- Required action: How many lines below hold "return"? Answer with only the number.

Stored data
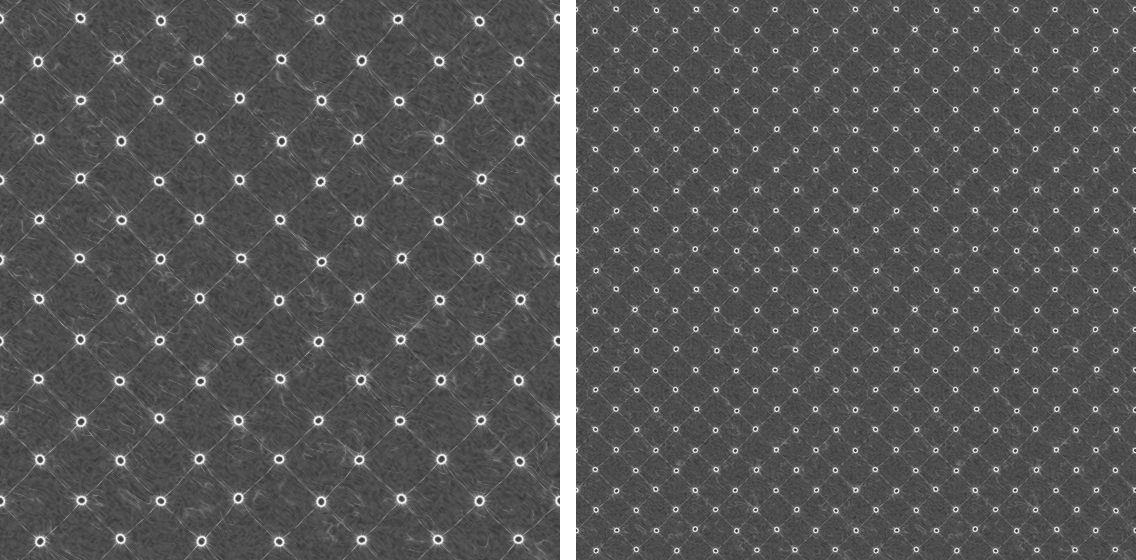
Left: one tile. Right: repeated 2 by 2.
A three.js fragment shader for this pattern:

```glsl
// Fibrous grey cloth with bright eyelets joined by fine diagonal threads.
#define REPEATS 7.0
#define RING_RADIUS 0.051
#define RING_WIDTH 0.014
#define JITTER 0.024
#define HALO_REACH 0.032
#define HALO_GAIN 0.42
#define THREAD_WIDTH 0.0075
#define THREAD_GAIN 0.24
#define BOW 0.028
#define BASE_GREY 0.215
#define FIBRE_GAIN 0.13
#define RING_GREY 0.95

varying vec2 vUv;

const float PI = 3.14159265;

float hash(vec2 p) {
  return fract(sin(dot(p, vec2(127.1, 311.7))) * 43758.5453);
}

// Value noise that wraps after a whole number of lattice steps.
float noise(vec2 p, vec2 period) {
  vec2 i = floor(p), f = fract(p);
  vec2 u = f * f * (3.0 - 2.0 * f);
  vec2 a = mod(i, period), b = mod(i + 1.0, period);
  return mix(mix(hash(a), hash(vec2(b.x, a.y)), u.x),
             mix(hash(vec2(a.x, b.y)), hash(b), u.x), u.y);
}

// Noise stretched along a falling diagonal; whole scales keep it seamless.
float streak(vec2 p, vec2 scale) {
  vec2 q = vec2(2.0 * p.x + 3.0 * p.y, 3.0 * p.x - 2.0 * p.y);
  return noise(q * scale, REPEATS * scale);
}

float ridge(float n) {
  return 1.0 - abs(2.0 * n - 1.0);
}

// Matted cloth: curled fibres, a fine web, dark pores and sparse pale strands.
float cloth(vec2 p) {
  vec2 curl = 0.05 * sin(2.0 * PI * p.yx + vec2(0.6, 2.1));
  vec2 warp = vec2(noise(p * 6.0, vec2(6.0 * REPEATS)),
                   noise(p * 6.0 + 19.0, vec2(6.0 * REPEATS))) - 0.5;
  vec2 w = p + curl + 0.07 * warp;
  float web = ridge(streak(w, vec2(7.0, 4.0)));
  float fine = ridge(streak(w + 0.37, vec2(11.0, 5.0)));
  float grain = noise(p * 34.0, vec2(34.0 * REPEATS));
  float strand = pow(ridge(streak(w + 0.71, vec2(4.0, 1.0))), 9.0);
  float patches = smoothstep(0.45, 0.85, noise(w * 5.0 + 7.0, vec2(5.0 * REPEATS)));
  float grey = BASE_GREY + FIBRE_GAIN * (0.45 * web + 0.4 * fine + 0.35 * grain - 0.1);
  return grey + 0.13 * strand * patches * (0.4 + fine);
}

// Eyelets sit on whole numbers of the diagonal lattice.
vec2 nodeKey(vec2 n) {
  return mod(vec2(n.x + n.y, n.x - n.y), 2.0 * REPEATS);
}

vec2 nodePosition(vec2 n) {
  vec2 key = nodeKey(n);
  vec2 shift = vec2(hash(key + 3.7), hash(key + 8.3)) - 0.5;
  return 0.5 * vec2(n.x + n.y, n.x - n.y) + vec2(0.0, 0.75) + 2.0 * JITTER * shift;
}

// A slightly bowed, uneven thread from a to b.
float thread(vec2 p, vec2 a, vec2 b, float bow, float seed) {
  vec2 ab = b - a;
  float len = length(ab);
  vec2 dir = ab / len;
  float along = dot(p - a, dir) / len;
  float h = clamp(along, 0.0, 1.0);
  float side = dot(p - a, vec2(-dir.y, dir.x));
  float path = bow * sin(PI * h) + 0.005 * sin(4.0 * PI * h) * sin(6.28 * seed);
  float d = length(vec2(side - path, (along - h) * len)) / THREAD_WIDTH;
  float wear = 0.65 + 0.35 * sin(h * 23.0 + seed * 40.0);
  float ends = 1.0 + 0.8 * exp(-12.0 * min(h, 1.0 - h));
  return exp(-d * d) * wear * ends;
}

void main() {
  vec2 p = vUv * REPEATS;
  vec2 c = p - vec2(0.0, 0.75);
  vec2 nearest = floor(vec2(c.x + c.y, c.x - c.y) + 0.5);
  float threads = 0.0, halo = 0.0, ring = 0.0, hole = 0.0;

  for (int j = -1; j <= 1; j++) {
    for (int i = -1; i <= 1; i++) {
      vec2 n = nearest + vec2(float(i), float(j));
      vec2 a = nodePosition(n);
      vec2 key = nodeKey(n);
      float seed = hash(key + 5.1);

      // Rising threads are single; falling ones carry a faint second strand.
      vec2 up = nodePosition(n + vec2(1.0, 0.0));
      vec2 down = nodePosition(n + vec2(0.0, 1.0));
      float bow = BOW * (0.3 + 0.7 * seed);
      threads += thread(p, a, up, -0.7 * bow, seed);
      threads += 0.8 * thread(p, a, down, -bow, seed + 0.3);
      threads += 0.4 * thread(p, a, down, 0.6 * bow, seed + 0.6);

      // Uneven ring with a frayed, radiating glow.
      vec2 v = p - a;
      float angle = atan(v.y, v.x + 1e-5);
      float radius = RING_RADIUS * (0.95 + 0.1 * seed + 0.06 * sin(2.0 * angle + 6.28 * seed));
      float gap = length(v) - radius;
      float rays = 0.7 + 0.2 * sin(11.0 * angle + 9.0 * seed) + 0.2 * sin(17.0 * angle + 31.0 * seed);
      ring = max(ring, exp(-gap * gap / (RING_WIDTH * RING_WIDTH)));
      halo += exp(-max(gap, 0.0) / HALO_REACH) * rays * smoothstep(-0.02, 0.0, gap);
      hole = max(hole, 1.0 - smoothstep(-0.03, -0.008, gap));
    }
  }

  float grey = cloth(p) * (1.0 - 0.15 * hole);
  grey += THREAD_GAIN * threads * (1.0 - hole) + HALO_GAIN * halo;
  grey = mix(min(grey, RING_GREY), RING_GREY, ring);
  gl_FragColor = vec4(vec3(grey), 1.0);
}
```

- Response: 8